10 blogs from 2018 you should read
We look back at some of our favourite stories from 2018.
Wow - 2018 was amazing! Because of your help, we achieved so many things, from launching our Taskforce for Lung Health report to funding exciting new research projects and the arrival of our new IPF support service. There were fundraising coffee and cake mornings, wine tastings and of course, all our unstoppable runners, bikers and walkers. It was such an inspiring year, and it was all because of your help.
But out of everything, the most inspiring things were your stories. We were moved by your tales of bravery in the face of lung disease, and given hope by your strength.
I’m 16 and living with ILD - now I’m taking on a fun run!
Nathan lost his dad to IPF. Then, when he was only 16, he was diagnosed with ILD himself. But that wouldn't stop him from taking on a fun run to raise funds for people with lung conditions and awareness of his condition - while also showing that he's living his life to the fullest!
Photographing my mum’s COPD
When Robin's mum was diagnosed with COPD, he asked her if he could shoot some portraits of her throughout her illness. The result was these beautiful photos that show an honest depiction of the effects of chronic obstructive pulmonary disease, and Robin's mum's journey to the end of her life.
We went to parliament to fight for lung health
We want to change the way that lung health is managed, so we spent all of 2018 talking to experts, other organisations and people living with lung disease on what the best way was to do that. In December, we took our five year plan to parliament. If it's adopted by the health service, then there'll be big changes for people with lung disease.
I thought I had asthma when really I had EILO
Nicky's asthma was taking over her life. Then one day, convinced it had to be something else, she went back for a second opinion. It turned out to be EILO, a rare but treatable condition. After 17 years of being unable to walk down the street and hold a conversation at the same time, her breathing difficulties disappeared.
Our life with IPF
Ron used to be the life of the party, but since his IPF, fatigue and fear is too overwhelming. But despite that, him and his partner Maxine are making the most of every minute, and know that being positive gets them further. "We’ve accepted that our life together has to be crammed into a few short years," says Mazxine. "It feels like we live life on a tightrope, hoping we don’t fall off.”

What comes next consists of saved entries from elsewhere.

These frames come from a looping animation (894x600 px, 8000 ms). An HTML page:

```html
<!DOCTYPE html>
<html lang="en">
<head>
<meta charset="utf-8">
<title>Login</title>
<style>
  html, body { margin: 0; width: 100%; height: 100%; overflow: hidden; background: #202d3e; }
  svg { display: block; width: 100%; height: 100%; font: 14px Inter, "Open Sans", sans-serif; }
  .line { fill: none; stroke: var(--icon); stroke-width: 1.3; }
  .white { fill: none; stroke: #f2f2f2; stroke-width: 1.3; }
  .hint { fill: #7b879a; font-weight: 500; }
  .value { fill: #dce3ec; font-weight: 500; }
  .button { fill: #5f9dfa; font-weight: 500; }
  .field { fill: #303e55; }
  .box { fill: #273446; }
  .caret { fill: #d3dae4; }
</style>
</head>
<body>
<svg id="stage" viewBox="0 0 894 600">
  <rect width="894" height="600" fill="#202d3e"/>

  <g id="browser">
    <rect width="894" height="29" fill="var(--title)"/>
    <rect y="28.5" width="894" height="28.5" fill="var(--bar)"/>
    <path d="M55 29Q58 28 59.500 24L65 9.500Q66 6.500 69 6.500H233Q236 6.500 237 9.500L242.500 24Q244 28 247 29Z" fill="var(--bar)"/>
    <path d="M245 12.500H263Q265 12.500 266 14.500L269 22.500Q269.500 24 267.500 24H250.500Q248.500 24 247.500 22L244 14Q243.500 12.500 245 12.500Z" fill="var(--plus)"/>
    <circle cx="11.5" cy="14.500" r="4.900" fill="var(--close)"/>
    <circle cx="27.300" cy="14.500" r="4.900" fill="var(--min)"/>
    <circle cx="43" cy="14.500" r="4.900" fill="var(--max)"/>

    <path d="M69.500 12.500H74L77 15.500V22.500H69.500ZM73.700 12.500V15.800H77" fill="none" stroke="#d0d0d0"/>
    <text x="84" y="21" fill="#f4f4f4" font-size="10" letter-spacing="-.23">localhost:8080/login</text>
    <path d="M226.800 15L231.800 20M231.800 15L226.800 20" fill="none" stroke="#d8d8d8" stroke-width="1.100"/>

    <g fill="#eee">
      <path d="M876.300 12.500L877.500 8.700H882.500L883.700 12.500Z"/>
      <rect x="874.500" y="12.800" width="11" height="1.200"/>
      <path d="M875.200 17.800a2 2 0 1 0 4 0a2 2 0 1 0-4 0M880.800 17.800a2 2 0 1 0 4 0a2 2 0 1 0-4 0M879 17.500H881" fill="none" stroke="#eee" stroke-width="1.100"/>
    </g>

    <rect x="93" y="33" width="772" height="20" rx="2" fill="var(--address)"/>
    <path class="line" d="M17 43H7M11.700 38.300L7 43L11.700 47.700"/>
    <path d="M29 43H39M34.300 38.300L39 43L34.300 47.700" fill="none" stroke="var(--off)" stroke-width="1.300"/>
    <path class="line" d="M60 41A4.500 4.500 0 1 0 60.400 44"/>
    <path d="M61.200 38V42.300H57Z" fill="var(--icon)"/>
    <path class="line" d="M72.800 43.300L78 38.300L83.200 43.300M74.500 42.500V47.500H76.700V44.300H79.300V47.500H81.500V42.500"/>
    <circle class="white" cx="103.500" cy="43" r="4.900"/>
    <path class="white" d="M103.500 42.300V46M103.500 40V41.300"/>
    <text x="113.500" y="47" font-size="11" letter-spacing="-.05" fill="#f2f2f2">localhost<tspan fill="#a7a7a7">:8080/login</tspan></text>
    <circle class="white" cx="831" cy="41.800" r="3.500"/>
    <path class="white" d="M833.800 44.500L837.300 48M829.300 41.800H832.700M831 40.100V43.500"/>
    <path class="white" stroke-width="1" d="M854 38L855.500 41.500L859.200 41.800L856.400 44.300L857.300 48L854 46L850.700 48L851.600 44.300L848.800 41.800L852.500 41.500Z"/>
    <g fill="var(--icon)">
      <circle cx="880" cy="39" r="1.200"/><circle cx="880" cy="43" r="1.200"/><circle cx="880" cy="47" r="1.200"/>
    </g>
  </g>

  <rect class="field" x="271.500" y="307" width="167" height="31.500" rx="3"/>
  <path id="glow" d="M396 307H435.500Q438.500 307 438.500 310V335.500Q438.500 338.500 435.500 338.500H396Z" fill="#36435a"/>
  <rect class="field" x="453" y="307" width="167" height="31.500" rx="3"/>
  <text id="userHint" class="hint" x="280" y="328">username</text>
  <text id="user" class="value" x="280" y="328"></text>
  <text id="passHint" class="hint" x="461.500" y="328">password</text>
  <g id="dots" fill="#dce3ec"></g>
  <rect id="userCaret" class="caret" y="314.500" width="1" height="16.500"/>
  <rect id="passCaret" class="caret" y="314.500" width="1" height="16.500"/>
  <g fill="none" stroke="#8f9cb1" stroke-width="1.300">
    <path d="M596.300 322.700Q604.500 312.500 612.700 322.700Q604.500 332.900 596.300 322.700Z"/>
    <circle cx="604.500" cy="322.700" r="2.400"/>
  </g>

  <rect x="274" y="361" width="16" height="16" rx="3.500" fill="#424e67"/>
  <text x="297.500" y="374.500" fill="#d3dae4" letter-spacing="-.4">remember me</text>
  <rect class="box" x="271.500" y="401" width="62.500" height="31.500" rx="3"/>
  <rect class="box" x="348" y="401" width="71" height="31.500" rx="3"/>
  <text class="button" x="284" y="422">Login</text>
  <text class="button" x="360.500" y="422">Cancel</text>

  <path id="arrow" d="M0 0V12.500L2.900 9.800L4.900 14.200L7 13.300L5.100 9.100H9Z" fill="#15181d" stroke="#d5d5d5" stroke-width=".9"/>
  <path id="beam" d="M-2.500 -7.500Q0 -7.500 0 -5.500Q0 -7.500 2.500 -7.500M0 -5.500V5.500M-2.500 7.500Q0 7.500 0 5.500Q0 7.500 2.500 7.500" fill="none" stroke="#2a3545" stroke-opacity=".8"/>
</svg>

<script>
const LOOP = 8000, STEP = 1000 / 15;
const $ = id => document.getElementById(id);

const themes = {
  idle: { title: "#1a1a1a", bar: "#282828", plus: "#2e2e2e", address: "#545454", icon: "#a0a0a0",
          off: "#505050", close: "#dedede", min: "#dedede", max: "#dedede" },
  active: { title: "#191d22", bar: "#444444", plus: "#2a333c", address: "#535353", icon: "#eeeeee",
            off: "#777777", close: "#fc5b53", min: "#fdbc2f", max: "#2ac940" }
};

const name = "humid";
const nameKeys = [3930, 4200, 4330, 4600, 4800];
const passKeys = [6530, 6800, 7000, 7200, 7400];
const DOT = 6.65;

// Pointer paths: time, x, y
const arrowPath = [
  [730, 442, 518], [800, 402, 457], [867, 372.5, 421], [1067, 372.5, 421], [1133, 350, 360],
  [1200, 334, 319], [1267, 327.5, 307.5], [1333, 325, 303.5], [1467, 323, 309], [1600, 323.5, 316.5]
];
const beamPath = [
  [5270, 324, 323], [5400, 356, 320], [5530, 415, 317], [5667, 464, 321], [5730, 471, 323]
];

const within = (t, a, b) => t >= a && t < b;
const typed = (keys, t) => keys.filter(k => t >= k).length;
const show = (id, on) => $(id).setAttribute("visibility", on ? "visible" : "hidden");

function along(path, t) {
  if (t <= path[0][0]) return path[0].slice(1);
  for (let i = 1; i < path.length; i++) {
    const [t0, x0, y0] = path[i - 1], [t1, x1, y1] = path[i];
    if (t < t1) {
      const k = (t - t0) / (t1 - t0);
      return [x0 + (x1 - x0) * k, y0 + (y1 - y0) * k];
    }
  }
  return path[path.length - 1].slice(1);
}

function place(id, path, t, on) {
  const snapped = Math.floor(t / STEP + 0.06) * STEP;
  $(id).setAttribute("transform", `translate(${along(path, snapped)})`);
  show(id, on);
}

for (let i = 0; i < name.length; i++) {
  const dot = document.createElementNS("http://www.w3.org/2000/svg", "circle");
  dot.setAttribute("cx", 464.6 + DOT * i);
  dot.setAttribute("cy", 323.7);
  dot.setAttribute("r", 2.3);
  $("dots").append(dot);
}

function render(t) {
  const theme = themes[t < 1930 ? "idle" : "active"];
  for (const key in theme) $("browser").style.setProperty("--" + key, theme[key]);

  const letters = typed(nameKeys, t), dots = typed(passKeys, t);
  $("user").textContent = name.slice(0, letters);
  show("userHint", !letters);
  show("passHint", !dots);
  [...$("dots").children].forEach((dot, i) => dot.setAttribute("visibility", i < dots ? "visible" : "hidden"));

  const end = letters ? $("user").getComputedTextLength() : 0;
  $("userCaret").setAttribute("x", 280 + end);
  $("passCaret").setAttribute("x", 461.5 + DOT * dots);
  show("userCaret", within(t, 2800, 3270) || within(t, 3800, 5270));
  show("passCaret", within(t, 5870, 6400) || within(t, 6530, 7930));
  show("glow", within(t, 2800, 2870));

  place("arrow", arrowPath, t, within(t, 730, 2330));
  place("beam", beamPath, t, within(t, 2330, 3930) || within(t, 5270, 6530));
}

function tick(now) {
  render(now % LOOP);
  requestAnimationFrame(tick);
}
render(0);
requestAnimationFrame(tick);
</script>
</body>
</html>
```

How we’re helping find better treatments for mesothelioma
Did you know that last year, we announced that we had had £900k to invest in new research grants for mesothelioma? That includes researching new 'personalised' therapies for mesothelioma, researching and other projects that translate into real treatments. Our head of research Ian explains what we've achieved so far in this blog.
After bronchiectasis I was depressed - then I found Breathe Easy
When Glenys was diagnosed with bronchiectasis, her normal life went on hold. She began to feel lonely, isolated and full of despair for the future, especially when she had to stop going to her job. Then one day, a chance encounter led her to Breathe Easy. Now, she's hopeful for the future, and building a new life in the slow lane.
What breathlessness means to me
We asked six people how breathlessness affects their life, from what they do to manage the symptoms, how they control the anxiety, and what they to do to help them feel in control (one likes to have a private boogie in her bedroom)! All of them have one thing in common though - although breathlessness has changed their lives, they won't let it get the better of them.
Putting lung health in the spotlight
We knew it was going to be a red letter day when the director of NHS England booked a telephone call with our head of policy. And it was! We found out that for the first time, lung health would now be in the spotlight in its new 10-year plan. Alison explains more in her blog.
Swimming, cycling and running 140 miles for my mum
When Aaron's mum found out she had a tumour in her lung, he wanted to do something big to show he supported her and help other people with lung conditions. That's how ended up facing 140.6 miles of track, road and open water at the Ironman Triathlon, a gruelling challenge that took him over 13 hours to complete.
I have to smile, even when I feel like I'm falling apart
Brian has stage 3 COPD, but he's staying positive for his family.